MATERIAL SUPPLIED:

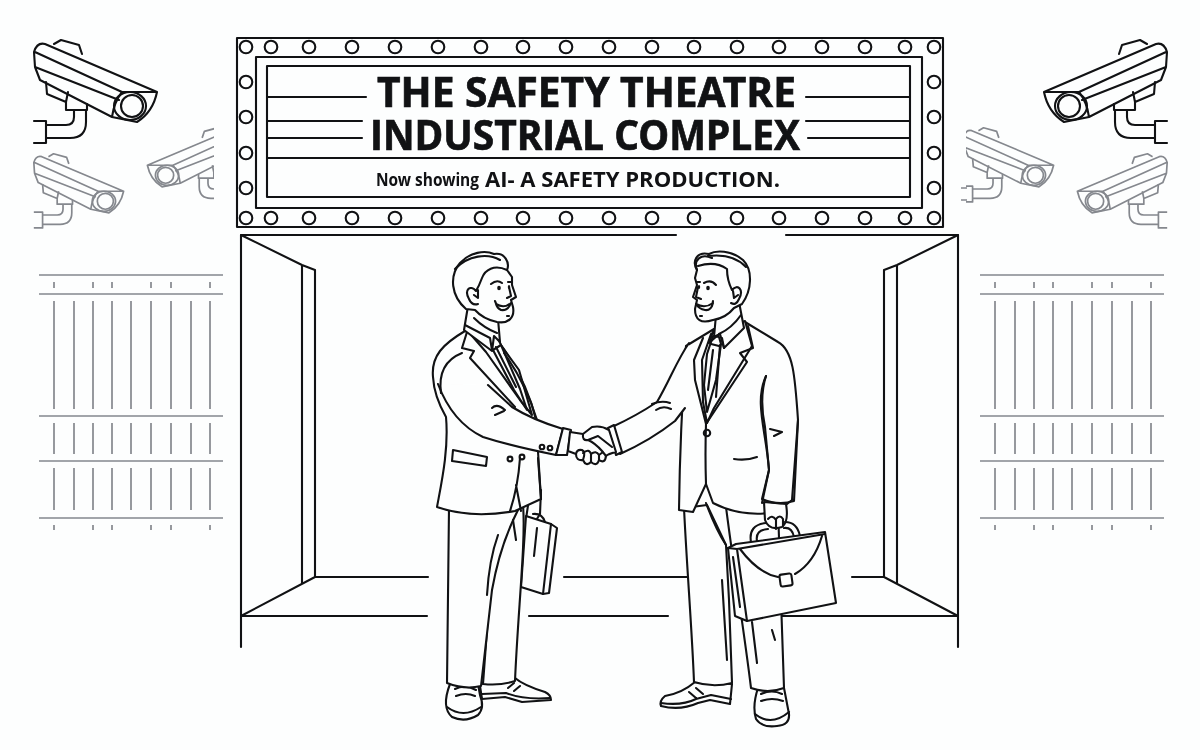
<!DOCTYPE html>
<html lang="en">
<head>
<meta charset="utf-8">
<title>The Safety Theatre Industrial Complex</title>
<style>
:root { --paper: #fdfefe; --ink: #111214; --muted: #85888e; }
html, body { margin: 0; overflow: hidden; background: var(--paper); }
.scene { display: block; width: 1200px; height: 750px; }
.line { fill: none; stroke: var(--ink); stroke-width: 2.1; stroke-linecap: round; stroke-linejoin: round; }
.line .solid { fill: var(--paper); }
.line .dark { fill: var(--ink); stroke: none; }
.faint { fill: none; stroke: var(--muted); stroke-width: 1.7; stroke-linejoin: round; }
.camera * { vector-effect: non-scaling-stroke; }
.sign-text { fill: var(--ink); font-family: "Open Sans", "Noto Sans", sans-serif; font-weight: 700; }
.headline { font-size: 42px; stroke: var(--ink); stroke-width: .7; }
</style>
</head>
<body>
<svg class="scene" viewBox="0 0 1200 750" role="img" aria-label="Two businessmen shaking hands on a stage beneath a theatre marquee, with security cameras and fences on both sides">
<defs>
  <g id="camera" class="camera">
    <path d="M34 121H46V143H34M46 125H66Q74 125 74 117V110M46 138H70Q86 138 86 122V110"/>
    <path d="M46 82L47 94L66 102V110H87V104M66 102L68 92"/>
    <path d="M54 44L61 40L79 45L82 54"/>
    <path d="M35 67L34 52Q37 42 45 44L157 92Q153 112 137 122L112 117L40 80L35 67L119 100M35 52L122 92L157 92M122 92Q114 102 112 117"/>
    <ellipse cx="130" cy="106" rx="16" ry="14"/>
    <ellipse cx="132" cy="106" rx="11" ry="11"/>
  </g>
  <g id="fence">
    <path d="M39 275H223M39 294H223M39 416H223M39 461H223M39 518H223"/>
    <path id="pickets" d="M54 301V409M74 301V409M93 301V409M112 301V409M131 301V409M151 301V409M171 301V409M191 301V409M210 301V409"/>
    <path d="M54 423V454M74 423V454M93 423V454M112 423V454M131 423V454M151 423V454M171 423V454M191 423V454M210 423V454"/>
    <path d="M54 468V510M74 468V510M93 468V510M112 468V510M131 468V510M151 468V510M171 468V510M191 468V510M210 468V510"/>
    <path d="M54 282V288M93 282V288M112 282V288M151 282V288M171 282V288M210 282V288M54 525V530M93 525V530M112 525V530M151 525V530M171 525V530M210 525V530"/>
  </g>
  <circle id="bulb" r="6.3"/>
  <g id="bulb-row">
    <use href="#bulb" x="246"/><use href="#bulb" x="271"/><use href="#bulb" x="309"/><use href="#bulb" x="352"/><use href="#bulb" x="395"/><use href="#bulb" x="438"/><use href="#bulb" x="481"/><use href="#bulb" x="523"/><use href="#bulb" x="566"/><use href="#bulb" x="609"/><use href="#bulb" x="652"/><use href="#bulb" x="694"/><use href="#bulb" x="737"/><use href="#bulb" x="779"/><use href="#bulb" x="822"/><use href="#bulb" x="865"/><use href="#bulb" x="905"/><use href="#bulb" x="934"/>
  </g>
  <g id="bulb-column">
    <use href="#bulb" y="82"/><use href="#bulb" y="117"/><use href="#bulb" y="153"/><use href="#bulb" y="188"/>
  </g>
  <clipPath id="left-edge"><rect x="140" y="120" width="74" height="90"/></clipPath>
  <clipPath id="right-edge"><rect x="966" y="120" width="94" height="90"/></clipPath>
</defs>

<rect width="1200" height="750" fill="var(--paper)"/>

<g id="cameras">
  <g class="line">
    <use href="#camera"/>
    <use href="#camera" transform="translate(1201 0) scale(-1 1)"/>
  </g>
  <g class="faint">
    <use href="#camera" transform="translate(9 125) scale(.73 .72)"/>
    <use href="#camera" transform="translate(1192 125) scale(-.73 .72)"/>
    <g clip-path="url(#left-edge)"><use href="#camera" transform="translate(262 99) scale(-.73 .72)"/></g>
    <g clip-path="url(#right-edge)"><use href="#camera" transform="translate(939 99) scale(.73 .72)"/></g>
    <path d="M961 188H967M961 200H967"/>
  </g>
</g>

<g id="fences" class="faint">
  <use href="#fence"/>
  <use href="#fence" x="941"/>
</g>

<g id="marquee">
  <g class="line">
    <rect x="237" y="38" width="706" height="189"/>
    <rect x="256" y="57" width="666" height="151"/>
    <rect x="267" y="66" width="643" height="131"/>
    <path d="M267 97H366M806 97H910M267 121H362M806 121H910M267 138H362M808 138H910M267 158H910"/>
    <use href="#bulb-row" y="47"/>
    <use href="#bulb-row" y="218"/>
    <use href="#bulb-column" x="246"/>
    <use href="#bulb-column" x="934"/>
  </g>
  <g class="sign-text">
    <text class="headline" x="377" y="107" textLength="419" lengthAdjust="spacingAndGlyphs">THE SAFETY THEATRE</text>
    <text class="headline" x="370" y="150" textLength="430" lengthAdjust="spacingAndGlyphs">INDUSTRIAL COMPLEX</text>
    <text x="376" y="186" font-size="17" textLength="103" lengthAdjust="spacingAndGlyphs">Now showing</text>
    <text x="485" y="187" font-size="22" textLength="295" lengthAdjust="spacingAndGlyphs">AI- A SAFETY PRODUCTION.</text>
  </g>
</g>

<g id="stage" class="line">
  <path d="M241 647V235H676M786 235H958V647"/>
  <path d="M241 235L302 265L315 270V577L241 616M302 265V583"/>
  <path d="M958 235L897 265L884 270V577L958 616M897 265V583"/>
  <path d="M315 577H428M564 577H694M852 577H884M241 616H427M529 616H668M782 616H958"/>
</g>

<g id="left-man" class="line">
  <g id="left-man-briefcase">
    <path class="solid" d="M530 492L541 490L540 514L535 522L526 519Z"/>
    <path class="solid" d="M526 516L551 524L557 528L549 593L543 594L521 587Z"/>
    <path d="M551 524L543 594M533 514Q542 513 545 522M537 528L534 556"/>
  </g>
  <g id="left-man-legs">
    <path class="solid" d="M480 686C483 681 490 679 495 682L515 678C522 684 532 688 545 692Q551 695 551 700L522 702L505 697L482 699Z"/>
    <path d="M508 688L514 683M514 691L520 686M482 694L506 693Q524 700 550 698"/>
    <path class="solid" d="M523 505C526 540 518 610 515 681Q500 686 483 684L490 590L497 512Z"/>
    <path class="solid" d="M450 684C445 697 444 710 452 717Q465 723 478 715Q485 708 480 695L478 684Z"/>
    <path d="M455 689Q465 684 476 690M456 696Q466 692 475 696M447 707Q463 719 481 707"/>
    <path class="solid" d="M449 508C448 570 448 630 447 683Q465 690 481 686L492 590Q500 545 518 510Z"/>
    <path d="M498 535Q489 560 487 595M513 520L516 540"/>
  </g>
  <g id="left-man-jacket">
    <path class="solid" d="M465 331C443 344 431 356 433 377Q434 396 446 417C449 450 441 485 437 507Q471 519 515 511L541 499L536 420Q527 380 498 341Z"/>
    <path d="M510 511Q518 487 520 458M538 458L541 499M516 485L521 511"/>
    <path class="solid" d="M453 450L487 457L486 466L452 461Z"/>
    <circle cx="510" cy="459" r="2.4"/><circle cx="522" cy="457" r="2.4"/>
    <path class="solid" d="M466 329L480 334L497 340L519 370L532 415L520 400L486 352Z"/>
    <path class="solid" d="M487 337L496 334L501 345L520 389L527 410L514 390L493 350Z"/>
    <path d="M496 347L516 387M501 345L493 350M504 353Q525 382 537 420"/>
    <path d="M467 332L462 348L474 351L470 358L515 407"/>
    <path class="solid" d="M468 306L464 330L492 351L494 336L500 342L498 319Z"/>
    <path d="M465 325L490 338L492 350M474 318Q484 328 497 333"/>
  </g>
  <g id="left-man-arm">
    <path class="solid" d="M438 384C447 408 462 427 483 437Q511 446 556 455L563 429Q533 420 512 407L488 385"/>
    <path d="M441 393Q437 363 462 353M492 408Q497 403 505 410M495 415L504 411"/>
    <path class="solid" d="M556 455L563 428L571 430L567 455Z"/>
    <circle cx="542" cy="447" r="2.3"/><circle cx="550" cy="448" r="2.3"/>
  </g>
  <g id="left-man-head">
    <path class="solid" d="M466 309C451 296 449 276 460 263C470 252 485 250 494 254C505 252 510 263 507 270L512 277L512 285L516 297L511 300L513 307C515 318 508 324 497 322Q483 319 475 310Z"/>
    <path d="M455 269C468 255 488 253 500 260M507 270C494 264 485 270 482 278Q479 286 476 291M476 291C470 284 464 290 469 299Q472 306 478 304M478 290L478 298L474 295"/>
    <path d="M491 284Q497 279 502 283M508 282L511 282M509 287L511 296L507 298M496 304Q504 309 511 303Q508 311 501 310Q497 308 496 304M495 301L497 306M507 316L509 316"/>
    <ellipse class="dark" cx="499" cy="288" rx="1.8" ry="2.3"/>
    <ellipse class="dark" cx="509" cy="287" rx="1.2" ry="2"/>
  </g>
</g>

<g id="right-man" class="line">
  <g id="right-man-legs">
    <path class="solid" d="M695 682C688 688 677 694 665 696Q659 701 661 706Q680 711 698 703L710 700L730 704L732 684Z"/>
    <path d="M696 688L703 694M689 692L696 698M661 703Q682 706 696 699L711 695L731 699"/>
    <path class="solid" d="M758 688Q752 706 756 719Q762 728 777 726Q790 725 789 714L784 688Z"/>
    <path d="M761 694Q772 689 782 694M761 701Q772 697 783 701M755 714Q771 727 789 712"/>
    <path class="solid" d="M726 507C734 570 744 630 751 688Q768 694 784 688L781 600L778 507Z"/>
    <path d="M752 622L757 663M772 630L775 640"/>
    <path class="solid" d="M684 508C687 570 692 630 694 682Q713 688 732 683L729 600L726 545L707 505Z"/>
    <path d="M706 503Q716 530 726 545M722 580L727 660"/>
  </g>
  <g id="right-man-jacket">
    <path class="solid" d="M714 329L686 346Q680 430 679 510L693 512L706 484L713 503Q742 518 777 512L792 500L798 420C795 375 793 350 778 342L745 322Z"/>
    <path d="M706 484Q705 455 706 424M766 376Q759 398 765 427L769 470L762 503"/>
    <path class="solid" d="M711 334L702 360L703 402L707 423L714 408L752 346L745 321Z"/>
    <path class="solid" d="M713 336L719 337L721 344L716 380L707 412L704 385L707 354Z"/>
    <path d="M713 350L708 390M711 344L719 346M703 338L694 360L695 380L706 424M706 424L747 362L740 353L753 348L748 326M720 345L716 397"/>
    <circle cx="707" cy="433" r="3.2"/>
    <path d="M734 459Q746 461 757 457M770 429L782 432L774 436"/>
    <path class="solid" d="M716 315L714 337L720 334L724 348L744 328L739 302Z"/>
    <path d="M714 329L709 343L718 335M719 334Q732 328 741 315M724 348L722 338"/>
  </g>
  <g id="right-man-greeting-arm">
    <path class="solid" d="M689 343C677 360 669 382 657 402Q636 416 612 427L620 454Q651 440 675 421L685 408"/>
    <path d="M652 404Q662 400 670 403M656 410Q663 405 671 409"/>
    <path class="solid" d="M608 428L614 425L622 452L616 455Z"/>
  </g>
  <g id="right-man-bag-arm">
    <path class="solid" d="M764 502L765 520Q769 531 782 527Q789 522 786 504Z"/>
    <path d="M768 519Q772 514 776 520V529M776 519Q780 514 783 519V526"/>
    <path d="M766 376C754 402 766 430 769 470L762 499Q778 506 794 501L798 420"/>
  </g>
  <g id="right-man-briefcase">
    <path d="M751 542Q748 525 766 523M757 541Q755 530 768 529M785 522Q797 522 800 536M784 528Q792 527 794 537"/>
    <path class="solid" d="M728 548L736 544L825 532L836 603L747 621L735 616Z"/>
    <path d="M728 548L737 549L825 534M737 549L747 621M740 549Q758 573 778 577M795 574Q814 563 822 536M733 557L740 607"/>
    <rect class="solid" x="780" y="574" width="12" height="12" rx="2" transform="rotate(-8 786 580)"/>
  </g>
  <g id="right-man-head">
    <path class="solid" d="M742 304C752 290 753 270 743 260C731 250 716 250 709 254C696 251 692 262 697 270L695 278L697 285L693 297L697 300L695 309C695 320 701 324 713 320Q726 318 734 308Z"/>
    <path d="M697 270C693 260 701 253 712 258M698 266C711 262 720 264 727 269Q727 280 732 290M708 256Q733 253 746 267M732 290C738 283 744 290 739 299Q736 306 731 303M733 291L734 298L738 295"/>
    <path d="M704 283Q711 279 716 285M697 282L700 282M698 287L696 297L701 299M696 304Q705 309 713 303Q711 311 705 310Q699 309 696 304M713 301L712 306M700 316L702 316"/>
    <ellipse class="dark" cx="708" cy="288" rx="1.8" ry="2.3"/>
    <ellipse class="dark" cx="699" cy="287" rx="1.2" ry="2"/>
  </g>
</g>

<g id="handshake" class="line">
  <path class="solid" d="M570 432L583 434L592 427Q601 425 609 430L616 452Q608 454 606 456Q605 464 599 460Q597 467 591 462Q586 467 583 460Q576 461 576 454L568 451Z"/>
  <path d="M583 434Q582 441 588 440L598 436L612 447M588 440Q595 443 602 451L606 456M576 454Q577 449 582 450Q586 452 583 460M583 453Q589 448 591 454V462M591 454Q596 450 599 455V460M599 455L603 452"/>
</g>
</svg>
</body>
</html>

EXERCISE AIM: Using the records above, copy word for word the line with "505C526 540 518", the line with "269C468 255 488", and every line between them.

OUTPUT FOR THIS TASK:
    <path class="solid" d="M523 505C526 540 518 610 515 681Q500 686 483 684L490 590L497 512Z"/>
    <path class="solid" d="M450 684C445 697 444 710 452 717Q465 723 478 715Q485 708 480 695L478 684Z"/>
    <path d="M455 689Q465 684 476 690M456 696Q466 692 475 696M447 707Q463 719 481 707"/>
    <path class="solid" d="M449 508C448 570 448 630 447 683Q465 690 481 686L492 590Q500 545 518 510Z"/>
    <path d="M498 535Q489 560 487 595M513 520L516 540"/>
  </g>
  <g id="left-man-jacket">
    <path class="solid" d="M465 331C443 344 431 356 433 377Q434 396 446 417C449 450 441 485 437 507Q471 519 515 511L541 499L536 420Q527 380 498 341Z"/>
    <path d="M510 511Q518 487 520 458M538 458L541 499M516 485L521 511"/>
    <path class="solid" d="M453 450L487 457L486 466L452 461Z"/>
    <circle cx="510" cy="459" r="2.4"/><circle cx="522" cy="457" r="2.4"/>
    <path class="solid" d="M466 329L480 334L497 340L519 370L532 415L520 400L486 352Z"/>
    <path class="solid" d="M487 337L496 334L501 345L520 389L527 410L514 390L493 350Z"/>
    <path d="M496 347L516 387M501 345L493 350M504 353Q525 382 537 420"/>
    <path d="M467 332L462 348L474 351L470 358L515 407"/>
    <path class="solid" d="M468 306L464 330L492 351L494 336L500 342L498 319Z"/>
    <path d="M465 325L490 338L492 350M474 318Q484 328 497 333"/>
  </g>
  <g id="left-man-arm">
    <path class="solid" d="M438 384C447 408 462 427 483 437Q511 446 556 455L563 429Q533 420 512 407L488 385"/>
    <path d="M441 393Q437 363 462 353M492 408Q497 403 505 410M495 415L504 411"/>
    <path class="solid" d="M556 455L563 428L571 430L567 455Z"/>
    <circle cx="542" cy="447" r="2.3"/><circle cx="550" cy="448" r="2.3"/>
  </g>
  <g id="left-man-head">
    <path class="solid" d="M466 309C451 296 449 276 460 263C470 252 485 250 494 254C505 252 510 263 507 270L512 277L512 285L516 297L511 300L513 307C515 318 508 324 497 322Q483 319 475 310Z"/>
    <path d="M455 269C468 255 488 253 500 260M507 270C494 264 485 270 482 278Q479 286 476 291M476 291C470 284 464 290 469 299Q472 306 478 304M478 290L478 298L474 295"/>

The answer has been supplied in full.